Jon Velie: But where I think it all stems is it went from the mantra of USCIS was that we are a nation of immigrants to we are protecting American jobs or America First, right? And that change in mantra is giving the power to the adjudicators to say, "I need to find a way to deny these cases to save jobs for Americans."

Dave Kelso: Well, that's 180 degrees from where we were thinking before.

Jon Velie: Instead of just adjudicating it and saying does this meet this? It's like how can we find ways to say no? Where's the got you, right?

Dave Kelso: Sounds more like an insurance company than an immigration department.

Jon Velie: Right, an insurance company will deny your claim so they don't have to pay you the money-

Dave Kelso: Exactly.

Jon Velie: ... that you've been paying in your whole life.

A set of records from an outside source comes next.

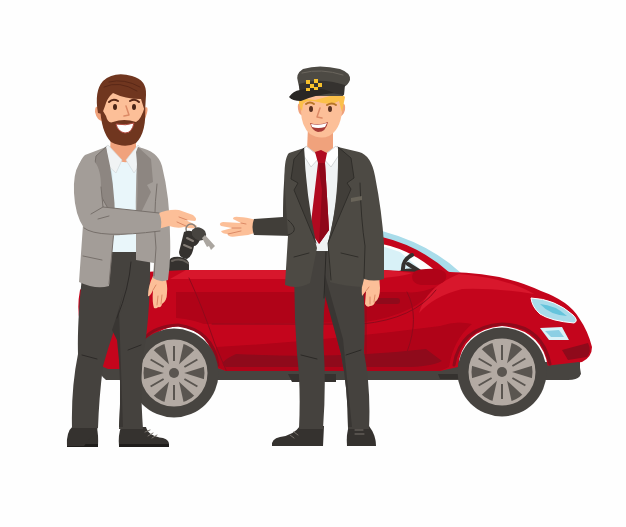
<!DOCTYPE html>
<html lang="en">
<head>
<meta charset="utf-8">
<title>Handing over the car keys</title>
<style>
:root{
  --paper:#fefefe; --red:#c4051c; --red-mid:#b00318; --red-deep:#8f0a1b; --red-light:#d8172c;
  --rubber:#474440; --rim:#b3aaa3; --rim-dark:#5a5550; --black:#35322f;
  --glass:#a9dcea; --glass-light:#d8f1f7;
  --skin:#fcbf98; --skin-shade:#f0a27c; --skin-line:#dc8a66;
  --hair:#70361f; --hair-dark:#5a2817; --blond:#fbc04a;
  --coat:#a39d98; --coat-shade:#8d8681; --coat-line:#77706b;
  --suit:#4d4a44; --suit-shade:#413e39; --suit-line:#302e2a;
  --trousers:#45423e; --trousers-shade:#393633; --shirt:#f0f3f4; --tee:#e9f6fa; --tie:#b00a20; --gold:#f6c02c;
}
html,body{margin:0;background:var(--paper);overflow:hidden}
svg{display:block;width:626px;height:527px}
.line{fill:none;stroke-linecap:round;stroke-linejoin:round}
</style>
</head>
<body>
<svg viewBox="0 0 626 527" role="img" aria-label="A chauffeur and a bearded man exchanging car keys beside a red convertible">
<defs>
  <g id="wheel">
    <circle r="44.500" fill="var(--rubber)"/>
    <circle r="33" fill="var(--rim-dark)"/>
    <circle r="32" fill="none" stroke="var(--rim)" stroke-width="3"/>
    <g id="spokes" fill="var(--rim)">
      <path id="spoke" d="M-4 -4L-10 -31Q0 -34 10 -31L4 -4Z"/>
      <use href="#spoke" transform="rotate(60)"/>
      <use href="#spoke" transform="rotate(120)"/>
      <use href="#spoke" transform="rotate(180)"/>
      <use href="#spoke" transform="rotate(240)"/>
      <use href="#spoke" transform="rotate(300)"/>
    </g>
    <g stroke="var(--rim-dark)" stroke-width="2">
      <path id="slots" d="M0 -27V-12M0 12V27"/>
      <use href="#slots" transform="rotate(60)"/>
      <use href="#slots" transform="rotate(120)"/>
    </g>
    <circle r="9" fill="var(--rim)"/>
    <circle r="5" fill="var(--rim-dark)"/>
  </g>
  <g id="shoe">
    <path d="M2 0H27Q29 9 44 11Q51 13 50 19H0Q-1 8 2 0Z" fill="var(--black)"/>
    <path d="M0 17H50V20H0Z" fill="#1f1d1b"/>
    <path class="line" d="M26 5L31 3M29 9L34 6M33 11L38 8" stroke="#77716b"/>
  </g>
</defs>

<g id="car">
  <g id="cabin">
    <path d="M168 272V262Q170 256 180 257Q189 258 189 265V273Z" fill="var(--black)"/>
    <path d="M172 261Q180 257 188 263" class="line" stroke="#66605a" stroke-width="2"/>
    <path d="M382 246L400 252L426 274H380Z" fill="var(--glass-light)"/>
    <path d="M382 231Q430 244 461 273L446 272Q416 244 382 240Z" fill="var(--glass)"/>
    <path d="M382 237Q420 246 450 273H438Q412 250 382 244Z" fill="var(--red)"/>
    <path class="line" d="M403 271Q402 260 412 255M408 264L419 271" stroke="var(--black)" stroke-width="4"/>
    <path d="M396 273Q408 264 428 273Z" fill="var(--black)"/>
  </g>
  <path d="M98 362H580V376Q577 380 568 380H106Q98 374 98 362Z" fill="var(--rubber)"/>
  <path d="M288 374H336V382H292ZM438 374H470V379H440Z" fill="var(--black)"/>
  <path id="body" d="M80 290Q92 276 122 273L186 270H384L420 272Q434 268 450 272Q504 273 541 291Q569 301 579 318Q588 331 592 347Q592 357 582 362L548 367Q542 330 502 326Q462 330 458 367L440 371H226L214 367Q212 330 178 326Q142 330 137 369H108Q92 364 85 340Q75 316 80 290Z" fill="var(--red)"/>
  <path d="M186 270H384L412 273Q398 278 360 279H170Z" fill="var(--red-light)"/>
  <path d="M176 292H404Q420 294 435 287Q418 314 365 322L204 324Q190 319 176 318Z" fill="var(--red-mid)"/>
  <path d="M216 347Q325 341 440 326Q456 320 472 324Q453 340 449 367L440 371H226L217 367Z" fill="var(--red-mid)"/>
  <path d="M236 354Q340 359 426 349L442 361Q430 367 404 367H226Q216 363 236 354Z" fill="var(--red-deep)"/>
  <path d="M459 274Q507 278 534 294Q500 288 462 289Q434 296 419 313Q426 287 459 274Z" fill="var(--red-light)"/>
  <path class="line" d="M189 278Q202 306 215 344L226 370M212 324H362Q414 319 436 290M366 280V357M407 292Q420 317 407 352L398 359H236" stroke="var(--red-deep)" stroke-width="1"/>
  <path d="M412 276Q413 269 426 269Q444 268 446 274Q448 283 435 285H421Q412 284 412 276Z" fill="var(--red-mid)"/>
  <path d="M376 298H397Q400 298 400 301T397 304H376Z" fill="var(--red-deep)"/>
  <path d="M531 298Q555 299 573 315Q579 321 574 323Q551 321 540 314Q532 307 531 298Z" fill="var(--glass)" stroke="#fff"/>
  <path d="M540 304Q555 305 567 316Q550 315 540 304Z" fill="#65c4dc"/>
  <path d="M540 328L562 327L569 340H549Z" fill="var(--glass-light)"/>
  <path d="M545 331L559 330L564 337H551Z" fill="#8ccfe4"/>
  <path d="M562 350L588 343Q592 351 587 357L568 360Z" fill="var(--red-deep)"/>
  <path d="M545 366L579 362L581 374Q579 379 568 379H545Z" fill="var(--rubber)"/>
  <path class="line" d="M454 365Q460 327 502 324Q542 325 550 364M218 365Q213 330 178 325Q155 326 145 338" stroke="var(--red-deep)" stroke-width="3"/>
  <use href="#wheel" transform="translate(502 372)"/>
  <use href="#wheel" transform="translate(174 373)"/>
</g>

<g id="customer">
  <g id="customer-legs">
    <use href="#shoe" transform="translate(119 427)"/>
    <use href="#shoe" transform="matrix(-.62 0 0 1 98 427)"/>
    <path d="M97 430L84 446H67Q66 432 73 426H98Z" fill="var(--black)"/>
    <path d="M108 245H150Q151 304 145 344Q139 373 143 429H119Q122 380 119 345L109 292Z" fill="var(--trousers)"/>
    <path d="M83 268L132 250L126 300Q113 330 103 366Q99 398 98 428H72Q71 388 78 354Q77 320 83 268Z" fill="var(--trousers)"/>
    <path d="M126 280L119 311L123 427H119Q122 380 117 340L112 330Q120 308 126 280Z" fill="var(--trousers-shade)"/>
    <path class="line" d="M131 262Q129 288 117 318M82 355L97 359M141 345L128 350" stroke="#2d2a28"/>
  </g>
  <path d="M107 146L138 146L144 252H109Z" fill="var(--tee)"/>
  <path d="M112 172Q115 210 112 251H109V165Z" fill="#cbdfe5"/>
  <path d="M111 130H136V156Q125 170 110 153Z" fill="var(--skin-shade)"/>
  <path d="M108 145L122 160L116 173Q104 164 103 149ZM138 145L126 160L134 173Q143 162 143 151Z" fill="var(--shirt)" stroke="#d5dadd" stroke-width=".7"/>
  <path id="hanging-hand" d="M153 276Q148 286 148 296Q150 297 153 290Q152 302 154 308Q157 309 158 307Q161 308 162 304Q167 301 167 293Q168 286 165 276Z" fill="var(--skin)"/>
  <path class="line" d="M157 305L158 296M161 304L162 295M153 290L156 285" stroke="var(--skin-line)"/>
  <path d="M138 147Q158 151 162 166Q170 198 170 235Q171 260 168 280Q160 283 153 278L154 263L136 260V220Q135 184 138 147Z" fill="var(--coat)"/>
  <path d="M138 147L151 159L153 182L147 185L151 192L136 223Q139 180 136 152Z" fill="var(--coat-shade)"/>
  <path class="line" d="M157 184Q153 220 156 248L154 276" stroke="var(--coat-line)"/>
  <path d="M106 147L85 155Q77 162 77 185Q78 207 83 225L79 282Q96 290 109 286L114 230Q113 188 106 147Z" fill="var(--coat)"/>
  <path d="M106 147L96 156L93 177L99 180L96 187L115 221Q115 184 106 147Z" fill="var(--coat-shade)"/>
  <path class="line" d="M106 147L96 156L93 177L99 180L96 187L115 221M114 230L109 284M83 256L102 260" stroke="var(--coat-line)"/>
  <g id="giving-hand">
    <path d="M157 214Q168 209 179 210L193 215Q198 219 195 221L185 220Q193 223 197 226Q195 230 184 227Q178 229 169 226L158 229Z" fill="var(--skin)"/>
    <path class="line" d="M179 217L187 220M177 222L186 226" stroke="var(--skin-line)"/>
  </g>
  <path d="M79 164Q84 155 93 160Q101 167 101 187L103 207L159 213Q163 222 160 231L128 234Q98 239 84 228Q75 215 74 193Q73 174 79 164Z" fill="var(--coat)"/>
  <path class="line" d="M101 187L103 207L159 213M84 228Q98 239 160 231M91 214L103 207M98 219L109 216" stroke="var(--coat-line)"/>
  <g id="customer-head">
    <path d="M99 108Q95 104 95 112Q97 121 103 121ZM144 108Q149 105 147 113Q145 121 141 121Z" fill="var(--skin-shade)"/>
    <path d="M101 94Q119 88 143 95L145 111Q145 130 134 141Q124 146 112 140Q101 130 101 113Z" fill="var(--skin)"/>
    <path d="M100 106L106 116Q108 124 113 122Q124 118 136 122Q141 120 145 106Q147 132 136 143Q125 149 111 142Q101 132 100 106Z" fill="var(--hair)"/>
    <path d="M116 124Q126 126 134 123Q132 133 125 133Q118 132 116 124Z" fill="#fff" stroke="#b34b40"/>
    <path d="M98 113Q94 91 103 81Q114 71 132 76Q147 80 146 95L145 112L141 99Q125 99 113 93Q107 98 105 106L102 114Z" fill="var(--hair)"/>
    <path class="line" d="M104 87Q119 80 137 91M109 82Q124 78 140 87" stroke="var(--hair-dark)"/>
    <path class="line" d="M109 102Q113 98 118 101M130 101Q135 98 139 102" stroke="var(--hair-dark)" stroke-width="2"/>
    <ellipse cx="115" cy="107" rx="2" ry="3" fill="#4a2417"/><ellipse cx="134" cy="107" rx="2" ry="3" fill="#4a2417"/>
    <path class="line" d="M126 106L129 115L124 116" stroke="var(--skin-line)" stroke-width="1.500"/>
  </g>
</g>

<g id="car-keys">
  <circle cx="191" cy="229" r="5" fill="none" stroke="#87817b" stroke-width="1.500"/>
  <path d="M184 232Q190 229 195 233L200 240Q197 246 194 246Q192 257 187 259Q179 258 179 252Z" fill="var(--black)"/>
  <path d="M187 238L193 241M184 245L191 248" class="line" stroke="#847d76" stroke-width="2"/>
  <path d="M192 230Q198 224 205 231Q208 237 203 240Q196 242 192 235Z" fill="var(--rubber)"/>
  <path d="M202 238L205 235L215 246L211 250L209 246L207 247Z" fill="#aaa59f"/>
</g>

<g id="chauffeur">
  <g id="chauffeur-legs">
    <path d="M300 426H324L323 446H272Q271 439 280 437Q294 435 300 426Z" fill="var(--black)"/>
    <path d="M349 426H369Q376 435 376 446H347Q346 434 349 426Z" fill="var(--black)"/>
    <path class="line" d="M294 432L298 435M290 435L294 438M355 430H363M355 434H364" stroke="#77716b"/>
    <path d="M320 250H358Q367 298 364 352Q371 389 369 429H348Q348 389 341 354L322 278Z" fill="var(--trousers)"/>
    <path d="M295 250H329L326 291Q322 321 324 354Q326 388 323 429H299Q301 386 297 354Q293 302 295 250Z" fill="var(--trousers)"/>
    <path d="M325 275L343 339L352 427H348Q348 389 341 354L324 292Z" fill="var(--trousers-shade)"/>
    <path class="line" d="M326 252L324 298M301 355L317 359M346 355L361 350" stroke="#2b2926"/>
  </g>
  <path id="open-hand" d="M256 220Q246 217 239 217Q233 216 233 219L241 223L223 222Q218 223 221 226L232 228L221 231Q222 234 228 234Q227 238 239 236Q248 236 257 232Z" fill="var(--skin)"/>
  <path class="line" d="M232 228L241 228M228 234L241 231M241 223L246 224" stroke="var(--skin-line)"/>
  <path d="M287 159Q295 153 304 165L306 220Q304 234 293 236L254 235Q251 227 254 219L283 217Q283 178 287 159Z" fill="var(--suit-shade)"/>
  <path d="M304 148H339L342 224L328 251H306Z" fill="var(--shirt)"/>
  <path d="M308 126H333V151Q321 163 307 151Z" fill="var(--skin-shade)"/>
  <path d="M306 146L320 157L311 167L302 153ZM336 146L322 157L331 167L341 152Z" fill="#fff" stroke="#d4d7d8"/>
  <path d="M315 152L321 150L327 153L325 163L329 230L319 244L310 231L318 163Z" fill="var(--tie)"/>
  <path d="M318 163H325L329 230L319 244L322 190Z" fill="#8e0719"/>
  <path d="M364 274Q361 286 362 296L366 291L365 304Q367 308 370 306Q374 306 375 302Q380 299 380 288L379 274Z" fill="var(--skin)"/>
  <path class="line" d="M370 304V297M374 302L375 295M366 291L369 287" stroke="var(--skin-line)"/>
  <path d="M304 148L289 153Q283 159 285 190L288 236L285 285Q297 290 310 283L317 248Q306 211 304 148Z" fill="var(--suit)"/>
  <path d="M338 147L359 152Q371 155 375 176Q382 212 384 244V279Q374 282 364 279L362 287Q343 286 330 282L328 242Q339 202 338 147Z" fill="var(--suit)"/>
  <path d="M304 148L294 159L291 179L298 183L294 190L316 243Q306 194 304 148ZM338 147L351 158L354 178L347 183L351 189L328 243Q341 193 338 147Z" fill="var(--suit-shade)"/>
  <path class="line" d="M304 148L294 159L291 179L298 183L294 190L316 243M338 147L351 158L354 178L347 183L351 189L328 243L331 280M360 183Q361 220 365 246L364 278M288 220Q301 231 288 235M294 257L309 253M341 253L358 257" stroke="var(--suit-line)"/>
  <path d="M351 198L362 196V200L351 202Z" fill="#696459"/>
  <g id="chauffeur-head">
    <path d="M301 104Q297 102 298 109Q299 116 304 116ZM341 104Q346 102 345 110Q343 117 339 116Z" fill="var(--skin-shade)"/>
    <path d="M301 94Q319 88 341 95L342 112Q340 130 329 136Q320 140 310 134Q301 126 301 110Z" fill="var(--skin)"/>
    <path d="M299 98L315 100L341 93L345 97L342 112L339 101Q331 106 318 102Q307 99 303 104L302 111Q298 105 299 98Z" fill="var(--blond)"/>
    <path class="line" d="M306 104Q310 101 314 104M327 105Q332 102 336 105" stroke="#b87527" stroke-width="2"/>
    <ellipse cx="311" cy="109" rx="2" ry="3" fill="#583021"/><ellipse cx="330" cy="109" rx="2" ry="3" fill="#583021"/>
    <path class="line" d="M320 108L317 117L322 118" stroke="var(--skin-line)" stroke-width="1.500"/>
    <path d="M310 123Q319 126 328 122Q326 132 318 132Q312 131 310 123Z" fill="#a73b36"/>
    <path d="M311 124Q319 126 327 123L325 127Q318 129 312 127Z" fill="#fff"/>
    <path d="M298 82Q295 74 303 69Q319 64 340 69Q351 73 350 80Q348 85 344 87L343 96H301Z" fill="var(--suit)"/>
    <path d="M299 84Q320 77 345 85L344 95Q320 90 300 95Z" fill="var(--black)"/>
    <path d="M300 90Q319 86 334 93Q314 95 301 101Q292 101 289 97Q293 91 300 90Z" fill="#292724"/>
    <path class="line" d="M302 73Q321 68 343 75" stroke="#6a655d"/>
    <path d="M306 80H310V84H306ZM314 79H318V83H314ZM310 84H314V88H310ZM318 83H322V87H318Z" fill="var(--gold)"/>
    <path d="M306 88H310V91H306ZM314 87H318V90H314Z" fill="var(--gold)"/>
  </g>
</g>
</svg>
</body>
</html>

Well, that's kind of what we're at, and it can be very frustrating because it's not just denials, it's increased requests for evidence which slows things down or just delays in the process.

Dave Kelso: And increases the cost for attorneys, for clients, and taxpayers as well.

Jon Velie: Imagine you're a producer, you're trying to bring in an artist for a specific show, and it's just not getting done in time. It may get approved, but then it's getting approved two months later. what are you going to do?

Dave Kelso: That doesn't help anybody.

Jon Velie: It doesn't.

Dave Kelso: That's Jon Velie. He's the CEO of OnlineVisas.com. I'm Dave Kelso. If somebody wanted to get ahold of you, if somebody wanted to bring their band, their art, their culture to the melting pot that is this country, how would we get ahold of you?

Jon Velie: Well, OnlineVisas.com is our website, and we're very, very proud of almost 2,000 visitors a day now, getting about 25 questions a day-

Dave Kelso: Excellent.

Jon Velie: ... for people looking for that. A lot of it is these great videos and podcasts we're doing is a lot of fun. People are watching that. We want them to subscribe-

Dave Kelso: Yes, please.

Jon Velie: ... like and share, that sort of thing. But you can call us 405-310-4333. You can email me directly, Jon, J-O-N, at velielaw.com, V-E-L-I-E-L-A-W.com. Love to talk to you, love to have a strategy session. These sort of anecdotes are a lot of fun for us, and love to work on your case if you have one.

Dave Kelso: Please be sure and subscribe to our YouTube channel. We are also on LinkedIn and Facebook. Thanks for watching the OnlineVisas.com: The Immigration Show.

Jon Velie: Enjoy your American dream.